I believe I have come up with a way of bringing out detail using a similar technique. My variation on the LLRGB technique described above is much simpler to accomplish than the above procedure. My goal was not necessarily to bring out nebulocity that is weak, but instead to enhance the brighter areas of the nebulocity, to bring out detail which has faded when using the curves/levels functions in Photoshop. My method is good for emission nebula, which has most of its detail in the red channel.
I have used an image of the Eagle Nebula (M16) to demonstrate this simple procedure.
Here is the image, processed using the conventional means - Levels & Curves, and some of Neil Carboni's Astro tools.
This is the image, reporcessed from the same subs as the first image. There is more nebulocity visible, however, the goal in the processing was to enhance the detail in the core. I concentrated on that more than bringing out the fainter nebulocity. No doubt that if I had tried, I probably could have brought out more of the fainter stuff, but that was not the goal in this exercise.

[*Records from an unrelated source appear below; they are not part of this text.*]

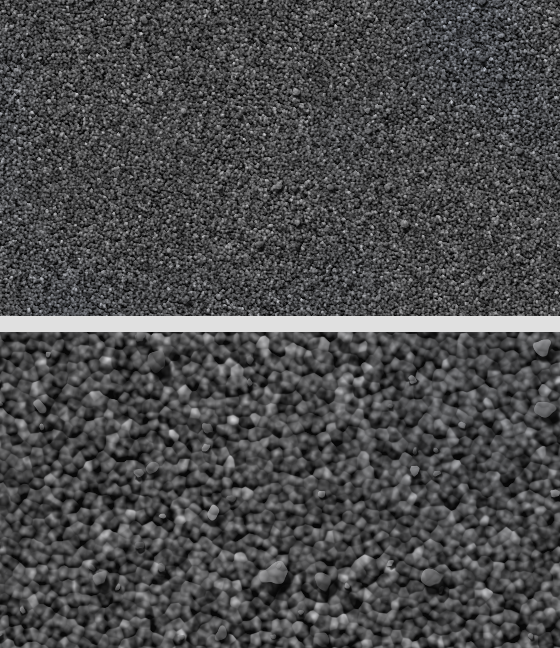
Top, the full canvas; bottom, a detail of the centre.
This texture is drawn by a WebGL 1 fragment shader. Its source:

```glsl
precision highp float;
// Fresh dark asphalt: fine lit grains, scattered small stones and dark pits.

uniform vec2 u_resolution;

vec2 hash2(vec2 p) {
  vec3 q = fract(p.xyx * vec3(0.1031, 0.1030, 0.0973));
  q += dot(q, q.yzx + 33.33);
  return fract((q.xx + q.yz) * q.zy);
}

vec2 gradient(vec2 cell) {
  float angle = 6.2832 * hash2(cell).x;
  return vec2(cos(angle), sin(angle));
}

float gradientNoise(vec2 p) {
  vec2 i = floor(p), f = fract(p);
  vec2 u = f * f * f * (f * (f * 6.0 - 15.0) + 10.0);
  vec2 e = vec2(1.0, 0.0);
  float low = mix(dot(gradient(i), f), dot(gradient(i + e), f - e), u.x);
  float high = mix(dot(gradient(i + e.yx), f - e.yx), dot(gradient(i + 1.0), f - 1.0), u.x);
  return mix(low, high, u.y);
}

// Softly blended cells, each with its own tone and lit from the upper left
float grains(vec2 p) {
  vec2 i = floor(p), f = fract(p);
  float total = 0.0, shade = 0.0, nearest = 4.0;
  for (int y = -1; y <= 1; y++) {
    for (int x = -1; x <= 1; x++) {
      vec2 cell = vec2(float(x), float(y));
      vec2 d = f - cell - hash2(i + cell);
      float r = hash2(i + cell + 71.7).x;
      float tone = 0.25 * (r - 0.5) + 0.16 * smoothstep(0.92, 1.0, r);
      float weight = exp(-11.0 * dot(d, d));
      shade += weight * (tone + 0.18 * dot(d, vec2(-0.45, 0.89)));
      total += weight;
      nearest = min(nearest, dot(d, d));
    }
  }
  return shade / max(total, 1e-5) + 0.24 * (0.4 - sqrt(nearest));
}

// Sparse rough stones drawn over tone, each with a shadow at its lower right
float addStones(float tone, vec2 p, float density, float pixel) {
  vec2 cell = floor(p);
  vec2 place = hash2(cell + 13.1), kind = hash2(cell + 47.9);
  vec2 d = fract(p) - mix(vec2(0.32, 0.4), vec2(0.62, 0.68), place);
  float radius = mix(0.12, 0.25, kind.y * kind.y);
  float rough = 0.12 * gradientNoise(p * 5.0);
  float angle = 6.2832 * place.x;
  vec2 axis = vec2(cos(angle), sin(angle));
  float body = length(d + 0.3 * axis * dot(d, axis)) - radius + rough;
  float shadow = length(d + radius * vec2(-0.35, 0.7)) - radius + rough;
  float present = step(kind.x, density);
  float dark = present * (1.0 - smoothstep(-0.04 - pixel, 0.04 + pixel, shadow));
  float lit = 0.4 + 0.16 * dot(d, vec2(-0.45, 0.89)) / radius
            + 0.2 * (place.y - 0.5) + 0.4 * (tone - 0.27);
  float cover = present * (1.0 - smoothstep(-pixel, pixel, body));
  return mix(tone * (1.0 - 0.75 * dark), lit, cover);
}

void main() {
  vec2 p = gl_FragCoord.xy / u_resolution.y;
  vec2 q = mat2(0.88, 0.47, -0.47, 0.88) * p + 3.0;

  // Fine grain, with contrast drifting gently over the surface
  float broad = gradientNoise(q * 2.3);
  float grit = 0.27 * gradientNoise(q * 108.0) + 0.17 * gradientNoise(q * 163.0 + 9.0);
  grit += grains(q * 106.0);
  float tone = 0.28 + 0.015 * broad + grit * (1.0 + 0.15 * gradientNoise(q * 3.1 + 5.0));

  // Pits between clusters of grain
  tone *= 1.0 - 0.4 * smoothstep(0.32, 0.5, gradientNoise(q * 46.0 + 2.0));

  // Two sizes of stone
  tone = addStones(tone, p * 41.0 + 4.3, 0.1, 33.0 / u_resolution.y);
  tone = addStones(tone, p * 17.0 + 8.6, 0.1, 14.0 / u_resolution.y);

  // Neutral grey with faint bluish patches
  float cool = smoothstep(0.0, 0.6, gradientNoise(q * 1.7 + 11.0));
  vec3 tint = mix(vec3(1.0, 1.0, 1.01), vec3(0.97, 1.0, 1.06), cool);
  gl_FragColor = vec4(clamp(tone, 0.03, 0.85) * tint, 1.0);
}
```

What I did in this image was to take the original RGB image, stretch the curves and levels, but not too extreme. When the nebula is nicely visible in the image, I switched to channels, selected the RED channel only, selected and copied the red channel to a new image. This image is a monochrome (black and white) image of the red channel.
I enhanced this copy more with levels and curves, did some contrast curves, reduced star size and used an unsharp mask on the overall image. Your processing technique might differ, as I'm not an expert at image processing. The idea is to enhance the available detail. You want to enhance the grayscale version to show as much detail as possible.
On the original RGB version which should still be open in another window, blur it slightly, and saturate the colors. There are a few ways to do this, especially on an emission nebula, one of my favorite ways is to use curves on the red channel to enhance everything above the spike, while watching the total color histogram to make sure that you do not shift the overall color balance. Tone down the red in the stars by rolling off some of the red at the right end of the curve. It takes a little time with the curves, but you can get nice results. You can also use lab color, just make certain if you use that method, that you go into the exposure and increase the offset before you do the Lab color thing. Otherwise you can clip the red channel and ruin the image.
Once you have the color image saturated well, you can then go back to your monochrome image, select all of it, copy it and go back to the color image and paste the monochrome over the color image. It will paste the monochrome as a layer. Change the layer to a luminance layer. I found that in my image, I just left the opacity to 100%. If you need to back it down some, thats fine. When youre happy, flatten the image, do some small touch up work on the finished image, and youre done.